Saturday 11 September 2010

Remembering this day

Most of us, I imagine, will recall all too vividly where we were when the horror of September 11th unfolded. I was having a short holiday in Prague with my friend A, and we had gone by public transport to Karlovy Vary (Carlsberg) for the day. We had wandered round, fascinated by the history of the place, tasting the horrid mineral waters, taking photos. It was very cold, and we hadn't brought enough warm clothes -  that first visit to the Czech Republic was memorable for the cutting winds and our inadequate clothing - and went for a very affordable lunch in the enormous and once-exclusive Grand Hotel Pupp, where  in times past most of the crowned heads of Europe had stayed.

On our way out, we noticed a large group of hotel staff standing round a television, looking stricken. We stopped, and looked too - and saw one of the twin towers being struck by a plane. It was not clear then that this was no accident; we returned to Prague shocked and puzzled, unaware of how catastrophic this news really was.

Later in our hotel room, the rolling news repeated the footage again and again; we were too numbed by what we were seeing to take it in, or to believe that it was possible for people to deliberately commit such acts.

As the days passed, the ghastliness increasing as the details were revealed, we were all given no option but to believe it. And to know that the world as we knew it had now changed for ever.

My thoughts today are with the people who survived, and those who were touched directly and hurt deeply by the events of that day. I wish them continuing strength and courage to continue to live with their terrible loss.


Karen said...

I remember that day as a perfect fall day here in Greensboro; the sky was a brilliant blue. Then the phone calls started coming around 9 am (I was at work) to turn on the radio; to turn on the TV in the conference room; to get information on the Internet which for the very first time that I could remember had gone down. Not our connection, but the entire Internet.

It certainly has changed our world, hasn't it, and not in a way I could even imagine nine years ago.

"Sunshine" said...

What beautiful thoughts...America thanks you!

SmitoniusAndSonata said...

Horrified disbelief , helplessness , then an enormous admiration for the courage and fortitude that they all displayed .

the veg artist said...

We were in the Fisherman's Mission in Newlyn, Penzance. We'd just been to the art gallery nearby, and, having been to Newlyn lots of times, knew that anyone could buy a cup of tea and a Kit-Kat at the counter of the Mission cafe.

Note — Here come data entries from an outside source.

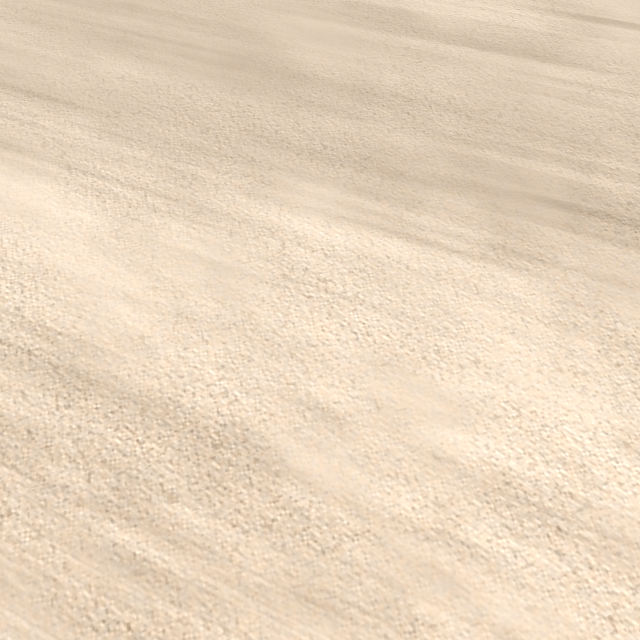
Give the GLSL for this texture, as a WebGL 1 fragment shader.

```glsl
precision highp float;
// Pale sandy ground seen at a slant: streaks and hairlines fan out from a far
// point on the left, over cloudy mottling and fine raised grains that shrink
// with distance. Built from value noise in fan and perspective coordinates.

uniform vec2 u_resolution;

const vec3  SAND        = vec3(0.930, 0.851, 0.760);
const vec3  FAR_TINT    = vec3(-0.008, -0.004, 0.000);
const vec3  NEAR_TINT   = vec3(0.006, 0.000, -0.006);
const vec3  GRAIN_TINT  = vec3(0.022, 0.000, -0.030);
const vec2  FAN_POINT   = vec2(-2.5, 1.55);
const float HORIZON     = 2.2;
const float GRAIN_COUNT = 390.0;
const float GRAIN_RELIEF = 0.120;
const float PIT_DEPTH   = 0.085;
const float STREAK_GAIN = 0.100;
const float HAIR_DEPTH  = 0.050;
const float MOTTLE_GAIN = 0.15;

float hash(vec2 p) {
  vec3 q = fract(vec3(p.xyx) * 0.1031);
  q += dot(q, q.yzx + 33.33);
  return fract((q.x + q.y) * q.z);
}

// Value noise centred on zero
float noise(vec2 p) {
  vec2 i = floor(p);
  vec2 f = fract(p);
  f = f * f * f * (f * (f * 6.0 - 15.0) + 10.0);
  float low  = mix(hash(i), hash(i + vec2(1.0, 0.0)), f.x);
  float high = mix(hash(i + vec2(0.0, 1.0)), hash(i + 1.0), f.x);
  return mix(low, high, f.y) - 0.5;
}

float fbm(vec2 p) {
  float sum = 0.0;
  float gain = 0.5;
  for (int i = 0; i < 4; i++) {
    sum += gain * noise(p);
    p = mat2(1.6, 1.2, -1.2, 1.6) * p + 17.3;
    gain *= 0.6;
  }
  return sum;
}

float band(float x, float centre, float width) {
  float d = (x - centre) / width;
  return exp(-d * d);
}

// Broad light and shade; fan.x runs along the streaks, fan.y across them
float broadTone(vec2 fan) {
  float wobble = noise(vec2(fan.x * 2.5, fan.y * 14.0));
  float v = fan.y + 0.012 * wobble;
  float tone = -0.042 * (1.0 - smoothstep(0.60, 0.84, v));
  tone -= 0.038 * band(v, 0.640, 0.034);
  tone += 0.042 * band(v, 0.890, 0.130);
  tone += 0.060 * band(v, 0.752, 0.012) * band(fan.x, 0.55, 0.20);
  tone -= 0.075 * band(fan.y, 0.733, 0.005) * band(fan.x, 0.67, 0.15);
  tone -= 0.045 * band(fan.y, 0.715, 0.005) * (0.7 + wobble);
  tone -= 0.042 * band(v, 1.085, 0.035) * (1.0 - smoothstep(0.2, 0.65, fan.x));
  tone -= 0.012 * smoothstep(1.10, 1.30, v);
  return tone + 0.018 * smoothstep(0.5, 1.0, fan.x) * smoothstep(0.75, 0.9, v);
}

// Long streaks from wide bands down to fine grooves
float streaks(vec2 fan) {
  float sum = 0.0;
  float gain = 1.0;
  vec2 scale = vec2(1.4, 19.0);
  for (int i = 0; i < 4; i++) {
    sum += gain * noise(fan * scale + float(i) * vec2(7.7, 31.4));
    scale *= vec2(1.35, 2.1);
    gain *= 0.72;
  }
  return sum;
}

// Sparse thin dark lines, long and crisp
float hairlines(vec2 fan) {
  float sum = 0.0;
  vec2 scale = vec2(1.8, 85.0);
  for (int i = 0; i < 3; i++) {
    float n = noise(fan * scale + float(i) * vec2(3.1, 57.7));
    sum += smoothstep(0.14, 0.42, n);
    scale *= vec2(1.3, 1.5);
  }
  return sum;
}

void main() {
  vec2 p = gl_FragCoord.xy / u_resolution;
  vec2 ray = p - FAN_POINT;
  vec2 fan = vec2(p.x, 2.5 * -ray.y / ray.x);
  float nearness = 1.0 - smoothstep(0.35, 1.0, p.y);

  // Ground plane coordinates, turned so grain rows stay hidden
  float depth = HORIZON - p.y;
  vec2 ground = vec2(p.x - 0.5, 2.0) / depth;
  ground = mat2(0.80, 0.60, -0.60, 0.80) * ground + 3.0;

  // Streaks, lines and mottling
  float tone = broadTone(fan);
  float patches = 0.75 + 0.8 * noise(fan * vec2(3.0, 9.0) + 5.0);
  tone += STREAK_GAIN * streaks(fan) * patches * mix(0.85, 0.48, nearness);
  float lineZone = smoothstep(-0.20, 0.25, noise(fan * vec2(2.2, 11.0) + 61.0));
  tone -= HAIR_DEPTH * (hairlines(fan) - 0.3) * lineZone * mix(0.9, 0.55, nearness);
  tone += MOTTLE_GAIN * fbm(fan * vec2(10.0, 28.0)) * mix(0.45, 0.75, nearness);

  // Grains lit from the upper left, in rough and smooth patches
  vec2 g = ground * GRAIN_COUNT;
  vec2 lightStep = vec2(-0.10, 0.70);
  float relief = noise(g) - noise(g + lightStep);
  vec2 coarse = mat2(0.45, 0.35, -0.35, 0.45) * g + 9.0;
  relief += 0.5 * (noise(coarse) - noise(coarse + 0.6 * lightStep));
  float roughness = 0.85 + 1.2 * noise(fan * vec2(6.0, 14.0) + 40.0);
  float grainFade = roughness * mix(0.40, 0.92, nearness);
  tone += GRAIN_RELIEF * relief * grainFade;
  tone -= PIT_DEPTH * smoothstep(0.20, 0.46, noise(coarse * 1.3 + 71.0)) * grainFade;

  vec3 color = SAND + tone;
  color += mix(NEAR_TINT, FAR_TINT, smoothstep(0.0, 1.0, p.y));
  color += GRAIN_TINT * noise(g * 0.5 + 130.0) * mix(0.4, 1.0, nearness);
  gl_FragColor = vec4(clamp(color, 0.0, 1.0), 1.0);
}
```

There were about a dozen foreign fishermen, all loud and making jokes. The TV was blaring, no one was really watching it, then I started to notice what was on the screen. As I realised what was happening, I called the woman behind the counter, who came to stand with us. Then the fishermen realised what was happening. We watched in disbelief for an hour or more.
When we left the cafe and went out into the sunshine, it was as if to a different world. We drove quietly back to St Ives. We could see from the faces of people in cars that most had heard - you could tell who had not. Strangers asked each other in the car park "Have you heard?"
We could see the harbour beach from our holiday flat - the following morning the beach was deserted. Such a busy little town. So quiet in shock. The church bells rang for a service, and we ran down the hill and arrived at the end of the first hymn. People cried and hugged. How could hatred have come to this?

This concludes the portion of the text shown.